The role of conformation in musculoskeletal problems in the racing Thoroughbred


Colorado State University, Equine Science and Equine Orthopaedic Research Programs, Fort Collins, Colorado 80523, USA


Reasons for performing study: The relationship of conformation to future potential injury is a standard approach in practise but, at present, is largely based on subjective observations.

Objective: To measure conformation in 3-year-old Thoroughbreds and objectively test its relationship with the occurrence of musculoskeletal problems.

Methods: Conformation measurements were taken from photographs using specific reference points marked on the horses and processed on the computer. Clinical observations were recorded for each horse on a regular basis. Stepwise (forward) logistic regression analysis was performed to investigate the relationship between the binary response of the clinical outcomes probability and the conformation variables by the method of maximum likelihood.

Results: Clinical outcomes significantly (P<0.05) associated with conformational variables included effusion of the front fetlock, effusion of the right carpus, effusion of the carpus, effusion of the hind fetlock, fracture of the left or right carpus, right front fetlock problem and hind fetlock problem.

Conclusions: Offset knees (offset ratio) contributed to fetlock problems. Long pasterns increased the odds of a fracture in the front limb. An increase in the carpal angle as viewed from the front (carpal valgus) may serve as a protective mechanism, as the odds for a carpal fracture and carpal effusion decreased with an increase in the carpal angle.

Potential relevance: This study demonstrates relationships between conformation and musculoskeletal disease in the racehorse.
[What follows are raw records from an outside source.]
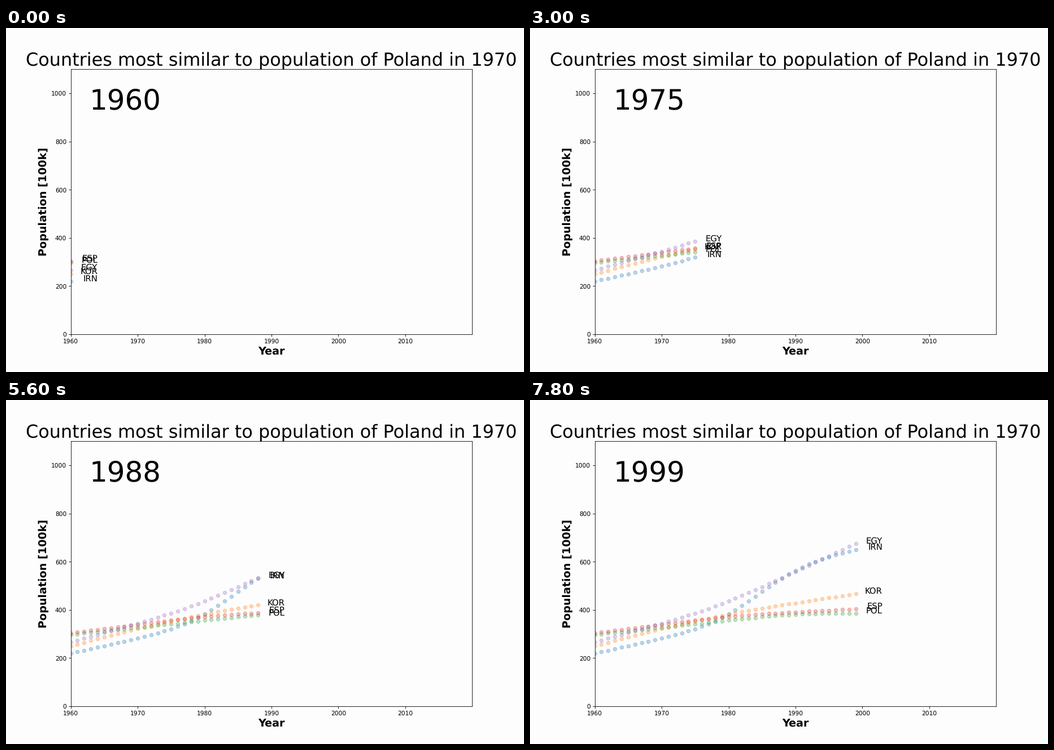
Recreate the animation shown at these times as a matplotlib script. Size 917x611 px, loop 8000 ms.

```python
import numpy as np
import matplotlib.pyplot as plt
from matplotlib.animation import FuncAnimation

plt.rcParams["text.hinting"] = "no_hinting"

DPI = 76.375
FIRST, COUNT = 1960, 40
BACK = "#fdfdfd"
years = np.arange(FIRST, FIRST + COUNT)
t = years - FIRST


def trend(start, slope, *bends):
    """Straight growth whose slope eases by `change` around a given year."""
    pop = start + slope * t
    for change, year, width in bends:
        pop = pop + change * width * np.log1p(np.exp((years - year) / width))
    return pop


# Population in units of 100k
series = [
    ("IRN", "tab:blue", trend(219, 6.2, (15.8, 1978.5, 2.5), (-15.8, 1990.5, 2.5))),
    ("KOR", "tab:orange", trend(251.4, 7.65, (-3.6, 1976, 6))),
    ("POL", "tab:green", trend(296.4, 3, (-3, 1989.8, 2.5))),
    ("ESP", "tab:red", trend(304, 3.5, (-2.03, 1981, 2))),
    ("EGY", "tab:purple", trend(266, 7.7, (5.3, 1978.3, 3))),
]

fig, ax = plt.subplots(figsize=(12.00655, 8), dpi=DPI, facecolor=BACK)
ax.set_facecolor(BACK)
ax.set_xlim(1960, 2020)
ax.set_ylim(0, 1100)
ax.set_xticks(range(1960, 2020, 10))
ax.set_yticks(range(0, 1100, 200))
ax.set_title("Countries most similar to population of Poland in 1970",
             fontsize=30)
ax.set_xlabel("Year", fontsize=18, fontweight="bold")
ax.set_ylabel("Population [100k]", fontsize=18, fontweight="bold")

counter = ax.text(0.0465, 0.85, "", fontsize=47, transform=ax.transAxes)
tracks = []
for name, color, pop in series:
    dots, = ax.plot([], [], "o", color=color, alpha=0.3)
    label = ax.text(FIRST, 0, name, fontsize=14, ha="right")
    tracks.append((dots, label, pop))


def draw(i):
    counter.set_text(str(years[i]))
    for dots, label, pop in tracks:
        dots.set_data(years[:i + 1], pop[:i + 1])
        label.set_position((years[i] + 4, pop[i]))
    return [counter]


anim = FuncAnimation(fig, draw, frames=COUNT, interval=200, repeat=True,
                     init_func=lambda: draw(0))
plt.show()
```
The information may be useful in selection and management of the racing Thoroughbred.